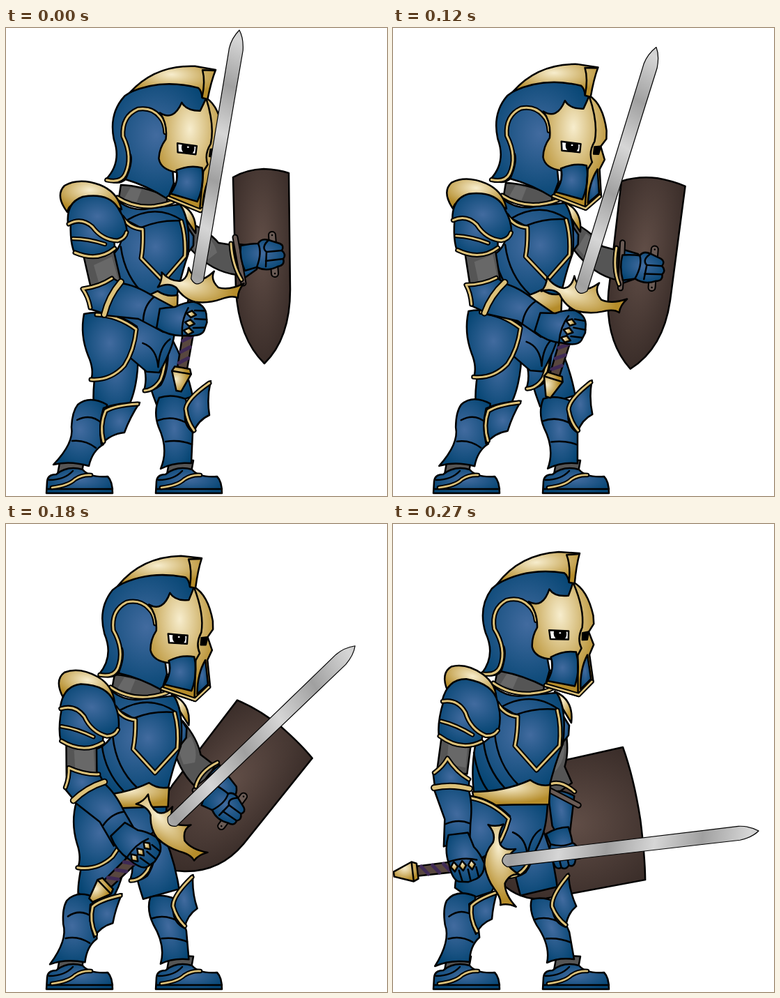
An HTML page that plays this animation: 547x671 px, repeating every 300 ms.

```html
<!DOCTYPE html>
<html lang="en">
<head>
<meta charset="utf-8">
<title>Knight lowering a sword</title>
<style>
html, body { margin: 0; width: 100%; height: 100%; overflow: hidden; background: #fff; }
svg { display: block; width: 100vw; height: 100vh; }
path { stroke: #000; stroke-width: 2.5; stroke-linejoin: round; stroke-linecap: round; vector-effect: non-scaling-stroke; }
.blue { fill: url(#blue); }
.gold { fill: url(#gold); }
.wood { fill: url(#wood); }
.steel { fill: url(#steel); stroke-width: 1.2; }
.gray { fill: #555; }
.grip { fill: #58473f; }
.white { fill: #fff; }
.black { fill: #000; }
.line { fill: none; }
.shade { fill: #686868; stroke: none; }
</style>
</head>
<body>
<svg id="stage" viewBox="0 0 547 671">
  <defs>
    <radialGradient id="blue" cx=".5" cy=".45" r=".6"><stop stop-color="#426b9f"/><stop offset="1" stop-color="#054573"/></radialGradient>
    <radialGradient id="gold" cx=".48" cy=".28" r=".62"><stop stop-color="#f7edcd"/><stop offset="1" stop-color="#b58c2a"/></radialGradient>
    <radialGradient id="wood" cx=".5" cy=".4" r=".6"><stop stop-color="#614e47"/><stop offset="1" stop-color="#3a2d29"/></radialGradient>
    <linearGradient id="steel" gradientUnits="userSpaceOnUse" x1="170" x2="235" y1="-8" y2="8" spreadMethod="reflect"><stop stop-color="#a0a0a0"/><stop offset="1" stop-color="#d6d6d6"/></linearGradient>
  </defs>
</svg>
<script>
const shape = (cls, d) => `<path class="${cls}" d="${d}"/>`;
const line = d => shape('line', d);
const stroke = (d, color, w) => `<path class="line" d="${d}" style="stroke:${color};stroke-width:${w}"/>`;
const band = (d, color, w) => stroke(d, '#000', w + 4) + stroke(d, color, w);
const trim = (d, w = 3) => band(d, '#dcc179', w);
const strap = (d, w) => band(d, '#6a5b55', w);
const diamond = x => shape('gold', `M${x - 5},0 l5,-7 5,7 -5,7z`);
const wrap = x => stroke(`M${x},-6 l9,12`, '#3f2a55', 5);

const foot = x => ({ art: `<g transform="translate(${x})">` +
  shape('gray', 'M78,618 L112,620 L108,642 L74,640Z') +
  shape('blue', 'M58,667 L59,650 Q60,640 72,640 Q88,627 110,633 Q120,645 146,643 Q153,650 153,667Z') +
  line('M59,661 L153,661') + line('M62,648 Q84,648 96,635') +
  trim('M66,659 Q90,656 99,647 Q110,640 122,641', 2.5) + '</g>' });

// A part swings between two poses, each given by an origin and one or two more landmarks.
// lag: follows the slower arm timing; bow: sideways bulge of its path;
// heldBy: hangs from another part's tip; drawn: landmarks of the artwork if not those of `from`.
const nearHip = { from: [150,415, 155,540], to: [132,400, 118,526] };

const forearm = { lag: true, from: [153,388, 264,423], to: [84,379, 100,490],
  art: shape('blue', 'M109,374 Q130,372 152,358 L166,366 L142,410 L121,403 Q119,385 109,374Z') +
    trim('M121,401 Q118,385 110,374 Q134,371 152,359') +
    shape('blue', 'M165,366 Q185,368 212,385 L240,400 Q228,415 226,436 L190,417 L142,412 Q150,385 165,366Z') +
    line('M212,386 Q198,398 197,419') +
    trim('M165,364 Q147,385 141,411', 6) };

const parts = [
  // shield and far arm
  { lag: true, bow: [4, -14], from: [326,214, 406,207, 371,480], to: [330,320, 363,510, 118,462],
    art: shape('wood', 'M326,214 Q345,203 370,202 Q392,203 406,208 L408,375 Q408,445 371,481 Q334,445 330,375Z') },
  { lag: true, from: [268,300, 322,335], to: [233,312, 233,377],
    art: shape('gray', 'M260,278 Q290,290 305,308 L330,312 L332,354 Q296,350 266,318Z') +
      shape('shade', 'M280,292 Q298,303 303,322 L290,332 L270,314Z') },
  { lag: true, bow: [11, -4], from: [323,310, 342,362, 360,330], to: [260,383, 220,383, 240,445],
    art: shape('blue', 'M326,309 L352,312 Q366,325 360,346 L343,358 Q331,340 326,309Z') +
      strap('M329,300 L341,366', 5) + trim('M323,309 Q325,340 338,361') },
  { lag: true, bow: [14, 6], from: [382,298, 386,351], to: [270,474, 222,484],
    art: strap('M382,297 L386,352', 8) + line('M382,297 h.1 M386,352 h.1') +
      shape('blue', 'M337,312 Q352,309 362,309 Q366,301 377,304 L393,309 Q400,312 396,319 Q403,325 398,331 Q401,340 390,342 Q375,350 360,343 L343,348 Q335,330 337,312Z') +
      line('M362,309 Q368,322 360,343') + line('M396,319 L374,321') + line('M398,331 L373,334') + line('M376,305 Q366,315 374,321 L373,342') },

  // far leg
  { from: [215,420, 245,530], to: [192,405, 212,520],
    art: shape('blue', 'M188,425 L235,440 Q258,480 268,528 L218,545 Q208,520 200,490Z') +
      shape('blue', 'M186,438 L232,440 Q236,490 222,512 Q210,522 198,520 Q204,500 196,480Z') +
      trim('M199,520 Q213,519 222,504 Q230,485 228,455') },
  foot(157),
  { from: [220,530, 222,632, 266,624], to: [199,538, 221,629, 260,624],
    art: shape('blue', 'M220,530 Q238,524 258,532 L268,580 L266,624 Q242,622 222,632 Q234,604 219,572 Q211,550 220,530Z') +
      line('M217,563 Q240,554 262,568') + line('M229,593 Q250,590 267,597') },
  { from: [294,506, 269,580], to: [252,501, 248,578],
    art: shape('blue', 'M257,552 Q258,530 294,506 Q288,530 292,555 Q276,562 269,580 Q255,570 257,552Z') +
      trim('M292,509 Q260,531 258,546 Q260,564 270,577') },

  // near leg
  foot(0),
  { ...nearHip, art: shape('blue', 'M130,480 Q124,520 126,540 L150,552 L178,538 Q194,500 188,436Z') },
  { from: [103,540, 68,625, 119,628], to: [77,540, 60,633, 110,628],
    art: shape('blue', 'M103,540 Q120,526 145,540 L140,597 Q124,606 119,628 Q92,620 68,626 Q98,595 94,572 Q95,550 103,540Z') +
      line('M102,562 Q122,552 138,567') + line('M95,592 Q114,590 129,602') },
  { from: [192,537, 137,597], to: [150,526, 119,588],
    art: shape('blue', 'M140,545 Q160,537 192,537 Q178,558 170,580 Q150,582 137,597 Q132,570 140,545Z') +
      trim('M189,539 Q156,541 143,549 Q134,570 140,593') },

  // torso
  { from: [170,274, 226,364], to: [153,260, 206,354], drawn: [153,260, 206,354],
    art: shape('gold', 'M232,240 Q260,252 256,285 L242,262Z') +
      shape('blue', 'M240,268 L253,289 L252,303 L240,318Z') +
      shape('blue', 'M114,396 L222,398 Q221,430 214,448 Q206,468 194,486 L176,484 L150,460 L110,440Z') +
      line('M172,442 Q192,450 193,478 Q196,448 212,438') +
      shape('blue', 'M146,234 Q165,250 190,246 L235,242 Q250,265 244,315 Q232,345 224,378 L116,386 Q112,350 118,318 Q150,310 150,270Z') +
      line('M116,328 Q122,364 136,382') + line('M130,312 Q134,350 160,378') + line('M146,300 Q150,345 180,374') +
      line('M156,262 Q200,238 238,266') +
      shape('blue', 'M153,260 Q165,272 178,273 Q205,263 236,266 Q242,290 240,318 L206,354 L174,318 Q180,295 177,274Z') +
      trim('M150,257 Q160,274 179,276 Q179,300 175,318 L206,353 L239,318 Q242,290 236,267') +
      shape('gold', 'M114,384 Q160,384 197,367 Q210,377 226,374 L224,402 Q170,402 118,404Z') +
      shape('gray', 'M150,210 Q180,212 217,230 L216,242 Q180,246 146,230Z') +
      shape('shade', 'M164,214 L180,218 L172,236 L154,230Z') +
      trim('M144,228 Q168,245 198,243 Q220,241 230,235') },
  { ...nearHip,
    art: shape('blue', 'M112,410 Q150,402 188,428 Q187,470 165,492 Q145,506 122,505 Q127,490 118,470 Q106,440 112,410Z') +
      trim('M122,504 Q150,506 170,484 Q184,462 187,432 Q160,412 130,411') },

  // head
  { from: [301,60, 279,265], to: [268,42, 267,248], drawn: [282,49, 268,256],
    art: shape('blue', 'M130,213 Q152,188 139,155 Q130,118 152,92 Q190,62 262,76 L270,92 L262,112 L220,150 L228,215 L220,238 Q190,220 158,212 Q148,222 130,213Z') +
      trim('M131,214 Q151,218 157,205 Q168,180 152,150 Q149,121 172,110 Q192,106 204,120 Q212,128 213,142') +
      line('M158,212 Q168,188 164,176') +
      shape('gold', 'M204,114 Q224,126 235,98 Q242,110 262,109 Q266,100 270,90 Q290,102 296,140 L296,152 L288,163 L294,182 L287,196 L290,234 L268,255 L220,238 L232,212 L232,199 Q208,196 205,180 Q205,165 214,152 Q216,130 204,114Z') +
      shape('blue', 'M231,196 Q250,187 268,191 Q273,215 263,240 L224,230 Q236,212 231,196Z') +
      shape('blue', 'M284,196 L287,231 L271,245 Q272,215 284,196Z') +
      line('M270,91 Q284,130 279,156 Q270,172 276,186 L270,196 L267,250') +
      shape('white', 'M231,157 L259,160 L258,172 L232,170Z') +
      shape('black', 'M239,159 L254,160 Q256,167 251,171 L242,170 Q237,166 239,159Z') +
      stroke('M246,162 l1,0', '#fff', 2) +
      shape('black', 'M279,164 L288,163 L285,174 L278,174Z') +
      trim('M221,236 L268,253 L288,235', 2.5) +
      shape('gold', 'M160,86 Q195,45 252,45 L282,49 Q276,66 272,92 L264,90 Q263,80 258,76 Q205,64 160,86Z') +
      line('M264,89 Q268,66 263,50 L281,50') },

  // near arm
  { from: [86,262, 166,258], to: [77,237, 149,252],
    art: shape('gold', 'M88,264 Q70,240 84,226 Q105,214 135,225 Q160,235 166,260 Q140,250 105,250 Q90,252 88,264Z') },
  { from: [132,326, 142,370], to: [90,304, 84,348],
    art: shape('gray', 'M108,312 L152,308 L167,372 L124,382Z') +
      shape('shade', 'M126,340 L152,328 L162,364 L134,368Z') },
  { from: [99,322, 156,316], to: [67,304, 127,312],
    art: shape('blue', 'M94,262 Q90,302 98,322 Q130,335 156,317 L154,270Z') +
      trim('M96,302 Q118,302 142,310', 2.5) + trim('M99,322 Q132,336 156,316') },
  { from: [89,282, 173,297], to: [70,255, 149,300],
    art: shape('blue', 'M89,281 Q86,250 110,242 Q150,235 163,262 Q172,275 174,293 Q172,306 160,306 Q135,302 124,286 Q108,272 89,281Z') +
      trim('M90,281 Q108,271 124,285 Q138,304 160,305 Q171,302 173,293') },
  forearm,

  // sword and hand, drawn along the x axis from the pommel
  { lag: true, heldBy: forearm, from: [264,423, 335,3], to: [100,490, 525,440], drawn: [99,0, 525,0],
    art: shape('grip', 'M32,-7 L136,-8 L136,8 L32,7Z') + [40, 56, 72, 116].map(wrap).join('') +
      shape('gold', 'M0,-3 L27,-14 L34,-11 L34,11 L27,14 L0,4Z') + line('M27,-13 L27,13') +
      shape('gold', 'M164,-52 Q152,-49 142,-54 Q152,-40 146,-28 Q132,-15 130,2 Q131,22 140,38 Q149,53 146,62 Q156,60 168,67 Q154,48 156,32 Q165,18 178,22 Q165,12 162,3 Q165,-8 177,-15 Q160,-14 156,-24 Q153,-38 164,-52Z') +
      shape('steel', 'M162,-9 Q150,0 162,9 L497,10 Q515,8 525,0 Q512,-9 497,-10Z') +
      shape('blue', 'M84,-46 Q75,-25 80,-4 Q82,20 92,22 L104,24 L116,21 Q129,16 130,0 Q126,-15 118,-25 Q114,-40 112,-46Z') +
      line('M93,6 L96,22 M106,6 L108,23 M118,4 L120,19 M80,-8 Q102,-13 120,-6') +
      [87, 99, 112].map(diamond).join('') }
];

const stage = document.getElementById('stage');
const mix = (a, b, f) => a + (b - a) * f;

// Origin and two axis vectors; without a third landmark the second axis is perpendicular.
function pose([x, y, bx, by, cx = x - (by - y), cy = y + (bx - x)]) {
  return { origin: [x, y], axes: [[bx - x, by - y], [cx - x, cy - y]] };
}

const matrix = ({ origin, axes }) => new DOMMatrix([...axes[0], ...axes[1], ...origin]);

// Turns one vector into another by angle and length.
function swing([ax, ay], [bx, by], f) {
  const turn = Math.atan2(ax * by - ay * bx, ax * bx + ay * by);
  const angle = Math.atan2(ay, ax) + turn * f;
  const length = mix(Math.hypot(ax, ay), Math.hypot(bx, by), f);
  return [length * Math.cos(angle), length * Math.sin(angle)];
}

const moving = parts.filter(part => part.from);
for (const part of parts) {
  part.node = document.createElementNS('http://www.w3.org/2000/svg', 'g');
  part.node.innerHTML = part.art;
  stage.append(part.node);
}
for (const part of moving) {
  part.start = pose(part.from);
  part.end = pose(part.to);
  part.inverse = matrix(pose(part.drawn || part.from)).inverse();
}

function place(part, progress) {
  const f = part.lag ? progress ** 1.4 : progress;
  const { start, end, bow = [0, 0] } = part;
  const origin = part.heldBy ? part.heldBy.tip
    : start.origin.map((v, i) => mix(v, end.origin[i], f) + 4 * f * (1 - f) * bow[i]);
  const axes = start.axes.map((axis, i) => swing(axis, end.axes[i], f));
  part.tip = origin.map((v, i) => v + axes[0][i]);
  const { a, b, c, d, e, f: ty } = matrix({ origin, axes }).multiply(part.inverse);
  part.node.setAttribute('transform', `matrix(${[a, b, c, d, e, ty].map(v => v.toFixed(5))})`);
}

const LOOP = 300, STEP = 30, REST = 60;
const begin = performance.now();
let shown = -1;

function tick() {
  const time = Math.floor((performance.now() - begin) % LOOP / STEP) * STEP;
  if (time !== shown) {
    shown = time;
    const u = Math.max(0, (time - REST) / (LOOP - STEP - REST));
    const progress = u * u * (3 - 2 * u);
    for (const part of moving) place(part, progress);
  }
  requestAnimationFrame(tick);
}
tick();
</script>
</body>
</html>
```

------------------------------------------------------------------------

Look over the entries above and say how many lines contain "time"; give only the number.

-- Output of the task --
4